The Baal Shem Tov teaches: The 42 journeys of Bnei Yisrael from Egypt to the Land of Israel are a reflection of the 42 journeys that each person experiences throughout their lives…
Parshat Balak tells us the story about a king ready to destroy the Jewish people. His reasoning – without any provocation or cause – based on made-up images that perhaps only a lunatic could consider. Having seen that Bnei Yisrael were successful in destroying the two kings – Sichon and Og, he imagined that he was next in line. His plan – to hire a magician to curse the Jewish people into oblivion.
Chukim… These are the laws of the Torah that have no reason to them – much like the fact that we are forbidden to eat pork, to mix meat and milk, or forbidden to wear a garment made of Shatnez – a mixture of wool and linen. There’s no reason why these things should be forbidden. Not, at least, according to human logic!
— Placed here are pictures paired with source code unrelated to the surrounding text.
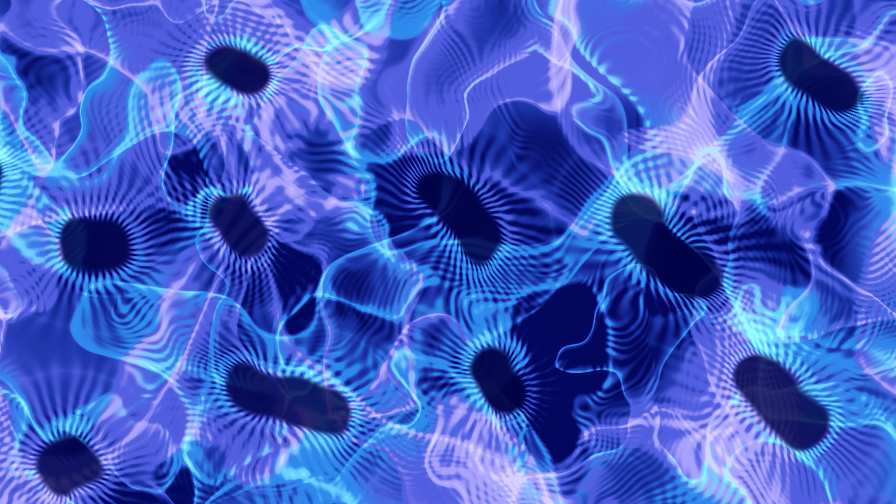
Reproduce this background procedurally as a WebGL 2 fragment shader.

```glsl
#version 300 es
precision highp float;
// Glowing blue and violet membranes pierced by dark oval pores.
// Warped noise makes the folded sheets, strands and fine ribs; a jittered grid
// of capsules makes the pores, each ringed by beaded, twisting spokes.

#define CELL 0.36          // spacing of the pore grid
#define PORE_SHARE 0.80    // share of grid cells that hold a pore
#define PORE_RADIUS 0.050
#define HALO_REACH 0.065   // fall-off of the spokes around a pore
#define SPOKES 38.0
#define RIB_DENSITY 400.0  // rib phase per canvas height
#define SHEETS 6
#define SHEET_GAIN 0.56
#define STRAND_GAIN 0.30
#define CLOUD_GAIN 0.46
#define BASE_LIGHT -0.06

uniform vec2 u_resolution;
out vec4 fragColor;

const vec3 INK    = vec3(0.005, 0.01, 0.27);
const vec3 NAVY   = vec3(0.01, 0.03, 0.37);
const vec3 DEEP   = vec3(0.11, 0.20, 0.66);
const vec3 VIOLET = vec3(0.32, 0.37, 0.88);
const vec3 AZURE  = vec3(0.18, 0.54, 0.93);
const vec3 LILAC  = vec3(0.66, 0.63, 0.99);
const vec3 CYAN   = vec3(0.41, 0.81, 0.99);

float hash(vec2 p) {
    vec3 q = fract(p.xyx * vec3(0.1031, 0.1030, 0.0973));
    q += dot(q, q.yzx + 33.33);
    return fract((q.x + q.y) * q.z);
}

float noise(vec2 p) {
    vec2 i = floor(p), f = fract(p);
    f = f * f * f * (f * (f * 6.0 - 15.0) + 10.0);
    return mix(mix(hash(i), hash(i + vec2(1, 0)), f.x),
               mix(hash(i + vec2(0, 1)), hash(i + vec2(1, 1)), f.x), f.y);
}

vec2 noise2(vec2 p) { return vec2(noise(p), noise(p + 41.7)) - 0.5; }

mat2 rotation(float a) { return mat2(cos(a), sin(a), -sin(a), cos(a)); }

// Folded sheets: x is light, y is the part of it that is cyan.
vec2 foldedSheets(vec2 p) {
    vec2 light = vec2(0.0);
    for (int i = 0; i < SHEETS; i++) {
        float k = float(i), scale = 2.4 + 0.65 * k;
        vec2 q = rotation(k * 1.3 + 0.4) * p * scale + k * 17.3 + 50.0;
        q += 1.1 * noise2(q * 0.9 + 5.0) + 0.3 * noise2(q * 2.7);
        float s = noise(q) - 0.48;
        float sheet = smoothstep(-0.025, 0.025, s) * exp(-9.0 * max(s, 0.0));
        float strand = exp(-abs(s - 0.02) / 0.018) * smoothstep(0.35, 0.7, noise(q * 1.3 + 31.0));
        // Ribs fade where they would crowd together.
        float phase = RIB_DENSITY / scale * (q.x + 0.8 * noise(q * 1.2 + 9.0));
        float crowding = length(vec2(dFdx(phase), dFdy(phase))) * u_resolution.y;
        float rib = sin(phase) * (1.0 - smoothstep(420.0, 850.0, crowding));
        rib *= smoothstep(0.25, 0.55, noise(q * 1.6 + 23.0));
        float glow = SHEET_GAIN * sheet * (0.75 + 0.5 * rib) + STRAND_GAIN * strand;
        light += glow * vec2(1.0, mod(k, 2.0));
    }
    return light;
}

// Pores: x is darkness, y spoke light, z rim light, w halo strength.
vec4 pores(vec2 p) {
    vec4 sum = vec4(0.0);
    vec2 home = floor(p / CELL);
    for (int j = -1; j <= 1; j++)
    for (int i = -1; i <= 1; i++) {
        vec2 id = home + vec2(i, j) + 30.0;
        if (hash(id + 3.1) > PORE_SHARE) continue;
        vec2 jitter = 0.5 * (vec2(hash(id + 7.0), hash(id + 19.0)) - 0.5);
        vec2 l = p - (id - 30.0 + 0.5 + jitter) * CELL;
        l = rotation(0.3 + 1.5 * (hash(id + 11.0) - 0.5)) * l;
        float radius = PORE_RADIUS * mix(0.7, 1.1, hash(id + 29.0));
        float span = mix(0.015, 0.075, pow(hash(id + 37.0), 1.6));
        float d = length(l - vec2(clamp(l.x, -span, span), 0.0)) - radius;
        float angle = atan(l.y, l.x * radius / (radius + 0.7 * span));
        float count = floor(SPOKES * (1.0 + 5.0 * span));
        float outside = smoothstep(-0.010, 0.012, d);
        float reach = exp(-max(d, 0.0) / HALO_REACH) * (1.0 - smoothstep(0.12, 0.2, d));
        // Two opposed twists weave into beads close to the rim.
        float twist = mix(-45.0, 45.0, hash(id + 43.0));
        float spoke = sin(count * angle + twist * d);
        float bead = sin(count * angle - 230.0 * d) * exp(-max(d, 0.0) / 0.03);
        float rim = exp(-pow((d - 0.014) / 0.012, 2.0));
        float skirt = exp(-abs(d - 0.115) / 0.012);
        sum.x = max(sum.x, (1.0 - smoothstep(-0.010, 0.006, d)) * mix(0.8, 1.0, hash(id + 53.0)));
        sum.y += outside * reach * (0.28 * spoke + 0.26 * bead) + 0.08 * skirt;
        sum.z += rim * (0.65 + 0.35 * spoke);
        sum.w = max(sum.w, reach * outside);
    }
    return sum;
}

void main() {
    vec2 p = gl_FragCoord.xy / u_resolution.y;
    vec2 sheets = foldedSheets(p);
    vec4 pore = pores(p + 0.05 * noise2(p * 6.0) + 0.014 * noise2(p * 19.0));
    float cloud = 0.65 * noise(p * 3.3 + 61.0) + 0.35 * noise(p * 8.0 + 71.0);

    // Gather the light, then choose between violet and cyan.
    float light = BASE_LIGHT + CLOUD_GAIN * smoothstep(0.15, 0.8, cloud)
                + sheets.x * (1.0 - 0.45 * pore.w)
                + 0.12 * pore.w + pore.y + 0.28 * pore.z;
    float cyanShare = sheets.y / (sheets.x + 0.08) + 0.5 * (noise(p * 5.0 + 83.0) - 0.5);
    float hue = smoothstep(0.27, 0.77, cyanShare + 0.45 * pore.z);

    vec3 color = mix(NAVY, DEEP, smoothstep(0.10, 0.36, light));
    color = mix(color, mix(VIOLET, AZURE, hue), smoothstep(0.32, 0.60, light));
    color = mix(color, mix(LILAC, CYAN, hue), smoothstep(0.68, 1.08, light));
    color += 0.18 * smoothstep(1.1, 1.6, light);
    color = mix(color, INK, pore.x);
    fragColor = vec4(color, 1.0);
}
```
However, the Torah is not the mind of a human, it is the instruction book (as well as the Book of Mysteries) given over to us from the Creator of the world – of the universe, and really of everything one could ever imagine to exist.
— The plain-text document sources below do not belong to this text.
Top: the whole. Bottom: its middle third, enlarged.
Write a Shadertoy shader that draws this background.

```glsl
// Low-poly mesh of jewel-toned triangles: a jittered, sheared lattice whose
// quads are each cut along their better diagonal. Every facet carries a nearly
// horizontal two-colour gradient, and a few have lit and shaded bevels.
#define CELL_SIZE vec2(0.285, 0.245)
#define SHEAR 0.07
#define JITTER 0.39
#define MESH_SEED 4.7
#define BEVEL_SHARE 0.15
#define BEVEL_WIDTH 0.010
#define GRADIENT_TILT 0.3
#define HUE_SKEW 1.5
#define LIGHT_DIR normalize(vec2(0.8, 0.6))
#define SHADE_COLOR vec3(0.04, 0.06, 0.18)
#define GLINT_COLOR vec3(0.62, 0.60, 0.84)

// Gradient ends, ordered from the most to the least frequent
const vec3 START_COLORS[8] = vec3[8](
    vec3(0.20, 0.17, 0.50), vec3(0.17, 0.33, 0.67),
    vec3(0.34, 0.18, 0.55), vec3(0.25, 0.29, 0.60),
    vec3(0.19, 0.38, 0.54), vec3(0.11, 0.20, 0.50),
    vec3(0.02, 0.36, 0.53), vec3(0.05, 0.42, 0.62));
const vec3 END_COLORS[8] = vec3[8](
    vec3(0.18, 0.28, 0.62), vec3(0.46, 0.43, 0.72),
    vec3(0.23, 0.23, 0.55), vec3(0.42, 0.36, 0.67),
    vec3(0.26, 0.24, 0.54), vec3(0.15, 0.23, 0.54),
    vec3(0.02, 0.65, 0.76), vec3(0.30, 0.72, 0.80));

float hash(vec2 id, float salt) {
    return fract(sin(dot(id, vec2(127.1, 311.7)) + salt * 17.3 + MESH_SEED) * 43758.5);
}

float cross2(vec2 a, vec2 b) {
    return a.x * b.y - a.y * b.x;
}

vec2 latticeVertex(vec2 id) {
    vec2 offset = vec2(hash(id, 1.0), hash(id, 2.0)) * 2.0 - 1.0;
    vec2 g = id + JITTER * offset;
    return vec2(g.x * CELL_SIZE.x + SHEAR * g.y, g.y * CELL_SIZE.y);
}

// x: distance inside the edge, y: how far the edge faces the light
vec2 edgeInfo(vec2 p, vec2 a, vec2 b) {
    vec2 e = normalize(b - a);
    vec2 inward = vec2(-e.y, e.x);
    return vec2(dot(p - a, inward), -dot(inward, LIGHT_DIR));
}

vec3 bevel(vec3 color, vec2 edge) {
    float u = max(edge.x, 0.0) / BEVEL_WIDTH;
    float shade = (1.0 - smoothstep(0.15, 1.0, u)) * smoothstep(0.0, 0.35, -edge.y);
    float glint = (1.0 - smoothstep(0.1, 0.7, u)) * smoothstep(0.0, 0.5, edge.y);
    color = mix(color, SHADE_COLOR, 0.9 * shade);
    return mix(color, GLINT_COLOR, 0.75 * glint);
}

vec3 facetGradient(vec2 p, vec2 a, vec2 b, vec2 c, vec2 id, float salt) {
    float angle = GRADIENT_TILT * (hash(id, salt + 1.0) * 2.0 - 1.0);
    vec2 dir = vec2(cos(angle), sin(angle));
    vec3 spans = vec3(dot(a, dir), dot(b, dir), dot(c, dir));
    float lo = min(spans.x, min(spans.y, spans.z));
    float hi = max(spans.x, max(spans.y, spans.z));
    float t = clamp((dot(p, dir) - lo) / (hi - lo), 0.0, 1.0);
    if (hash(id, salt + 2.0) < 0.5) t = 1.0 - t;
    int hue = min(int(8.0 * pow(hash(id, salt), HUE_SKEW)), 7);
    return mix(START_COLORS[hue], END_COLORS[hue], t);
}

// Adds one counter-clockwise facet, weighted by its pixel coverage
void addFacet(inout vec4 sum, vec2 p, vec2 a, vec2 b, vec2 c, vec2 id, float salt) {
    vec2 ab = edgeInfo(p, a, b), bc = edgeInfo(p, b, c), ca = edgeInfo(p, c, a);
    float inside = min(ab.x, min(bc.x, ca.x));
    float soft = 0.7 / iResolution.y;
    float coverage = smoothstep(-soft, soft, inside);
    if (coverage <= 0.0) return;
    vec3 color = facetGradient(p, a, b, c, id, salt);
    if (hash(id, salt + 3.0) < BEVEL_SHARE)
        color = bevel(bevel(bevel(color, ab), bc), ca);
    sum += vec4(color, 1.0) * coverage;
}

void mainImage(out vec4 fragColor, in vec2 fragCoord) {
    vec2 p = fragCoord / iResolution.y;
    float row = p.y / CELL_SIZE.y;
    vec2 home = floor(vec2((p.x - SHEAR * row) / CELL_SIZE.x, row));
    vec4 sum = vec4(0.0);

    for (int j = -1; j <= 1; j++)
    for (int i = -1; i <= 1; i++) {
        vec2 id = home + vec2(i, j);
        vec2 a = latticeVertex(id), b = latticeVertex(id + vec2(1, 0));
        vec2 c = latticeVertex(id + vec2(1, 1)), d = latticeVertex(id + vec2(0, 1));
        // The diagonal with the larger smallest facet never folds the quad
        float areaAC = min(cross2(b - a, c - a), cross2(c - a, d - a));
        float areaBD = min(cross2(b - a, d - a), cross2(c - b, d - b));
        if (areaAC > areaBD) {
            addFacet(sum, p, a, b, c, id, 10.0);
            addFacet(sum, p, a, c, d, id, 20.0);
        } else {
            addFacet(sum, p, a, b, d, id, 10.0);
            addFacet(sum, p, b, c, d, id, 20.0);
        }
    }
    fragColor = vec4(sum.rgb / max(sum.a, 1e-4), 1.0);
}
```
Death! A word that conjures up little feelings of excitement – for most. Life – on the other hand, is the very purpose of existence. That word – when expressed in its most fullest manner, takes on feelings of joy and blessing.
Parshat Shelach begins with a story. Hashem tells Moshe he may send in the leaders of each of the tribes to investigate more about the land they are entering into. This is the Land that Hashem will bring them to – the one He had promised since the time of Avraham Avinu (our father). There really was no need to have them scout the land. Surely Hashem already knows what’s best! Nevertheless, God gives Moshe the opportunity to take the initiative if he so wishes and to have people from the nation of Israel see how wonderful it is themselves. With all this – the scouts – save for Kaleiv ben Yefuneh and Yehoshua bin Nun bring back a negative report, ultimately causing the entire nation to wander in the desert for forty years, and in fact die without meriting to enter the land!